◆ **Instructions to follow**
The whole of the data is to be returned without a single change.

◆ **Record extracts**
+ + +

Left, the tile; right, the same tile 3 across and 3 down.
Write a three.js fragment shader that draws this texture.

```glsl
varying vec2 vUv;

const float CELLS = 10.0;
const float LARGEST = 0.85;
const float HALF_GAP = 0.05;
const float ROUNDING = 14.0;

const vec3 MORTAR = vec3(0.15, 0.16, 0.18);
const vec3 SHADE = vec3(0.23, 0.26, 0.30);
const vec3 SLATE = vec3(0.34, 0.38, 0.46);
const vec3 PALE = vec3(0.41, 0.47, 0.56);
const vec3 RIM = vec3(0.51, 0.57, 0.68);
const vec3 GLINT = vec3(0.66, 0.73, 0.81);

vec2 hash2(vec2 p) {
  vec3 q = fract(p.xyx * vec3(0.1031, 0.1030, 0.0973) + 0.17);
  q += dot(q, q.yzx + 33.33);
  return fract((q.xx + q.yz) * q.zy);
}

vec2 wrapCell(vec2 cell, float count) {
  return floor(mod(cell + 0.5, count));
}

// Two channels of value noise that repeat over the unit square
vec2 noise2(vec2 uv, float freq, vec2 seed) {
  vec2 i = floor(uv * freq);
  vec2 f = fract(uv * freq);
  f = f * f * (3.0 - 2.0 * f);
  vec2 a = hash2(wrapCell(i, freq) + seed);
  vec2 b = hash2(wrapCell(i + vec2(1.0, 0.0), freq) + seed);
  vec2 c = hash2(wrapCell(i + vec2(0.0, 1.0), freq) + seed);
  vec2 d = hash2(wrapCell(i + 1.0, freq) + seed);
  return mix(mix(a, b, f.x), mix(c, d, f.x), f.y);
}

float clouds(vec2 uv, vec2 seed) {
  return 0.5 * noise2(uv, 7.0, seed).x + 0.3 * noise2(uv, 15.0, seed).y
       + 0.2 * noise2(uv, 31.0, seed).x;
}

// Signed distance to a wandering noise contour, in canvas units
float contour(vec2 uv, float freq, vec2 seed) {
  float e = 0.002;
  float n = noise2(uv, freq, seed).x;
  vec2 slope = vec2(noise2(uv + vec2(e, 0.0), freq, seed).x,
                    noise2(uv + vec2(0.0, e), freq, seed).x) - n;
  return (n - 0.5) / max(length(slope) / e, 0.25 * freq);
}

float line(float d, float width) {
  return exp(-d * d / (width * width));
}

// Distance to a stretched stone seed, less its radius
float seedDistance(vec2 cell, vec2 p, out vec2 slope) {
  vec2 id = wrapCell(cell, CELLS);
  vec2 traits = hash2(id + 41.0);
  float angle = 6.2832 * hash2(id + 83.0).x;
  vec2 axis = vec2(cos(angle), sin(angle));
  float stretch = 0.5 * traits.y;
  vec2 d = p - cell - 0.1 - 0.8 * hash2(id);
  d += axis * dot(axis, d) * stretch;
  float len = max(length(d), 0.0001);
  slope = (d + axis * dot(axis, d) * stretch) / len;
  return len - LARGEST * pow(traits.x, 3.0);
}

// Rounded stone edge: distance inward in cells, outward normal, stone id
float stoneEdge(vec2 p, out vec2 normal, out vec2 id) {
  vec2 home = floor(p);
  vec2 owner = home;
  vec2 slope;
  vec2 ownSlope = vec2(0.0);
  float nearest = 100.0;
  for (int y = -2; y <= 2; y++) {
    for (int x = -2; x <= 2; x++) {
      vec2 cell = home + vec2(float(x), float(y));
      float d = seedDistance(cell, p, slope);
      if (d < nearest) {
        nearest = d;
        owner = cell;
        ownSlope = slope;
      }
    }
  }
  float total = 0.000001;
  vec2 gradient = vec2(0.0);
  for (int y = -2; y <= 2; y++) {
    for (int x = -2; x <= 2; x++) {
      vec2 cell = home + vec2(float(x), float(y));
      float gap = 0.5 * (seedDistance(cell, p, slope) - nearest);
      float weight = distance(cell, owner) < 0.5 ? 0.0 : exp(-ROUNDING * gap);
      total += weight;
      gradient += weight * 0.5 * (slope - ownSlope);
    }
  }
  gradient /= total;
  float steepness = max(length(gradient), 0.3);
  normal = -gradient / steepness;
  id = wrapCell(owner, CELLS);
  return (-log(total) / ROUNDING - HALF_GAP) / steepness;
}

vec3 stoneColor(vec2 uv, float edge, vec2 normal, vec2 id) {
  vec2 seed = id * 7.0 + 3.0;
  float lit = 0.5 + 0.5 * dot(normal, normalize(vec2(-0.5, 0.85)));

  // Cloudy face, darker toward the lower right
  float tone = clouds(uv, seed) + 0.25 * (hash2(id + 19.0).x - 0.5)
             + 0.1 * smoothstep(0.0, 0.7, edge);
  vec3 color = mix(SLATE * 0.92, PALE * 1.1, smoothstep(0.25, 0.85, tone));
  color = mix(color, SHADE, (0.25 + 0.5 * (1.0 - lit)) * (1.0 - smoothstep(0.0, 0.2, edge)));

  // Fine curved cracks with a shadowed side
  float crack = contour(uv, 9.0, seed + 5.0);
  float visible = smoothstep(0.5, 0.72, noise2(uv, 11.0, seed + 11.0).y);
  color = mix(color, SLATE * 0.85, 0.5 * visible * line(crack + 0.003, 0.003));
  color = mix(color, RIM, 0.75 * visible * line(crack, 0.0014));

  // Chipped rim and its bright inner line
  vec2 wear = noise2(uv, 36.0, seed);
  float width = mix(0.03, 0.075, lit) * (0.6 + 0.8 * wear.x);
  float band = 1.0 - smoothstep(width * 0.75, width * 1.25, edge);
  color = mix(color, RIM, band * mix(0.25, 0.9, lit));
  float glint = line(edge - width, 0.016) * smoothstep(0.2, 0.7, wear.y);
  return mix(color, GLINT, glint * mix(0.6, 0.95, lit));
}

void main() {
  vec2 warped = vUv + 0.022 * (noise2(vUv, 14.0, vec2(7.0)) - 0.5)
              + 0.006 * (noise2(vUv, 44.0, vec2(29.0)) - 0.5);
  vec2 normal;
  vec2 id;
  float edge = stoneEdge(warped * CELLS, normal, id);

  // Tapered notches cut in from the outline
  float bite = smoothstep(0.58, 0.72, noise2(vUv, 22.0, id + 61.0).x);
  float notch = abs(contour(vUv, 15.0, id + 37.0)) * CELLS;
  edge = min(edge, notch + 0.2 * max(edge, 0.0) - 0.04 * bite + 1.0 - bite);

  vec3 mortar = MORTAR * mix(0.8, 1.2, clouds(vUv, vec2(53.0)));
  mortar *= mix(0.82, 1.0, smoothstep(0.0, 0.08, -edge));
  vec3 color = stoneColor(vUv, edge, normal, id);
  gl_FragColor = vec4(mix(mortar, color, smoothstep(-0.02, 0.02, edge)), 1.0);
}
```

+ + +

◆ **Reply to the exercise**
Left, the tile; right, the same tile 3 across and 3 down.
Write a three.js fragment shader that draws this texture.

```glsl
varying vec2 vUv;

const float CELLS = 10.0;
const float LARGEST = 0.85;
const float HALF_GAP = 0.05;
const float ROUNDING = 14.0;

const vec3 MORTAR = vec3(0.15, 0.16, 0.18);
const vec3 SHADE = vec3(0.23, 0.26, 0.30);
const vec3 SLATE = vec3(0.34, 0.38, 0.46);
const vec3 PALE = vec3(0.41, 0.47, 0.56);
const vec3 RIM = vec3(0.51, 0.57, 0.68);
const vec3 GLINT = vec3(0.66, 0.73, 0.81);

vec2 hash2(vec2 p) {
  vec3 q = fract(p.xyx * vec3(0.1031, 0.1030, 0.0973) + 0.17);
  q += dot(q, q.yzx + 33.33);
  return fract((q.xx + q.yz) * q.zy);
}

vec2 wrapCell(vec2 cell, float count) {
  return floor(mod(cell + 0.5, count));
}

// Two channels of value noise that repeat over the unit square
vec2 noise2(vec2 uv, float freq, vec2 seed) {
  vec2 i = floor(uv * freq);
  vec2 f = fract(uv * freq);
  f = f * f * (3.0 - 2.0 * f);
  vec2 a = hash2(wrapCell(i, freq) + seed);
  vec2 b = hash2(wrapCell(i + vec2(1.0, 0.0), freq) + seed);
  vec2 c = hash2(wrapCell(i + vec2(0.0, 1.0), freq) + seed);
  vec2 d = hash2(wrapCell(i + 1.0, freq) + seed);
  return mix(mix(a, b, f.x), mix(c, d, f.x), f.y);
}

float clouds(vec2 uv, vec2 seed) {
  return 0.5 * noise2(uv, 7.0, seed).x + 0.3 * noise2(uv, 15.0, seed).y
       + 0.2 * noise2(uv, 31.0, seed).x;
}

// Signed distance to a wandering noise contour, in canvas units
float contour(vec2 uv, float freq, vec2 seed) {
  float e = 0.002;
  float n = noise2(uv, freq, seed).x;
  vec2 slope = vec2(noise2(uv + vec2(e, 0.0), freq, seed).x,
                    noise2(uv + vec2(0.0, e), freq, seed).x) - n;
  return (n - 0.5) / max(length(slope) / e, 0.25 * freq);
}

float line(float d, float width) {
  return exp(-d * d / (width * width));
}

// Distance to a stretched stone seed, less its radius
float seedDistance(vec2 cell, vec2 p, out vec2 slope) {
  vec2 id = wrapCell(cell, CELLS);
  vec2 traits = hash2(id + 41.0);
  float angle = 6.2832 * hash2(id + 83.0).x;
  vec2 axis = vec2(cos(angle), sin(angle));
  float stretch = 0.5 * traits.y;
  vec2 d = p - cell - 0.1 - 0.8 * hash2(id);
  d += axis * dot(axis, d) * stretch;
  float len = max(length(d), 0.0001);
  slope = (d + axis * dot(axis, d) * stretch) / len;
  return len - LARGEST * pow(traits.x, 3.0);
}

// Rounded stone edge: distance inward in cells, outward normal, stone id
float stoneEdge(vec2 p, out vec2 normal, out vec2 id) {
  vec2 home = floor(p);
  vec2 owner = home;
  vec2 slope;
  vec2 ownSlope = vec2(0.0);
  float nearest = 100.0;
  for (int y = -2; y <= 2; y++) {
    for (int x = -2; x <= 2; x++) {
      vec2 cell = home + vec2(float(x), float(y));
      float d = seedDistance(cell, p, slope);
      if (d < nearest) {
        nearest = d;
        owner = cell;
        ownSlope = slope;
      }
    }
  }
  float total = 0.000001;
  vec2 gradient = vec2(0.0);
  for (int y = -2; y <= 2; y++) {
    for (int x = -2; x <= 2; x++) {
      vec2 cell = home + vec2(float(x), float(y));
      float gap = 0.5 * (seedDistance(cell, p, slope) - nearest);
      float weight = distance(cell, owner) < 0.5 ? 0.0 : exp(-ROUNDING * gap);
      total += weight;
      gradient += weight * 0.5 * (slope - ownSlope);
    }
  }
  gradient /= total;
  float steepness = max(length(gradient), 0.3);
  normal = -gradient / steepness;
  id = wrapCell(owner, CELLS);
  return (-log(total) / ROUNDING - HALF_GAP) / steepness;
}

vec3 stoneColor(vec2 uv, float edge, vec2 normal, vec2 id) {
  vec2 seed = id * 7.0 + 3.0;
  float lit = 0.5 + 0.5 * dot(normal, normalize(vec2(-0.5, 0.85)));

  // Cloudy face, darker toward the lower right
  float tone = clouds(uv, seed) + 0.25 * (hash2(id + 19.0).x - 0.5)
             + 0.1 * smoothstep(0.0, 0.7, edge);
  vec3 color = mix(SLATE * 0.92, PALE * 1.1, smoothstep(0.25, 0.85, tone));
  color = mix(color, SHADE, (0.25 + 0.5 * (1.0 - lit)) * (1.0 - smoothstep(0.0, 0.2, edge)));

  // Fine curved cracks with a shadowed side
  float crack = contour(uv, 9.0, seed + 5.0);
  float visible = smoothstep(0.5, 0.72, noise2(uv, 11.0, seed + 11.0).y);
  color = mix(color, SLATE * 0.85, 0.5 * visible * line(crack + 0.003, 0.003));
  color = mix(color, RIM, 0.75 * visible * line(crack, 0.0014));

  // Chipped rim and its bright inner line
  vec2 wear = noise2(uv, 36.0, seed);
  float width = mix(0.03, 0.075, lit) * (0.6 + 0.8 * wear.x);
  float band = 1.0 - smoothstep(width * 0.75, width * 1.25, edge);
  color = mix(color, RIM, band * mix(0.25, 0.9, lit));
  float glint = line(edge - width, 0.016) * smoothstep(0.2, 0.7, wear.y);
  return mix(color, GLINT, glint * mix(0.6, 0.95, lit));
}

void main() {
  vec2 warped = vUv + 0.022 * (noise2(vUv, 14.0, vec2(7.0)) - 0.5)
              + 0.006 * (noise2(vUv, 44.0, vec2(29.0)) - 0.5);
  vec2 normal;
  vec2 id;
  float edge = stoneEdge(warped * CELLS, normal, id);

  // Tapered notches cut in from the outline
  float bite = smoothstep(0.58, 0.72, noise2(vUv, 22.0, id + 61.0).x);
  float notch = abs(contour(vUv, 15.0, id + 37.0)) * CELLS;
  edge = min(edge, notch + 0.2 * max(edge, 0.0) - 0.04 * bite + 1.0 - bite);

  vec3 mortar = MORTAR * mix(0.8, 1.2, clouds(vUv, vec2(53.0)));
  mortar *= mix(0.82, 1.0, smoothstep(0.0, 0.08, -edge));
  vec3 color = stoneColor(vUv, edge, normal, id);
  gl_FragColor = vec4(mix(mortar, color, smoothstep(-0.02, 0.02, edge)), 1.0);
}
```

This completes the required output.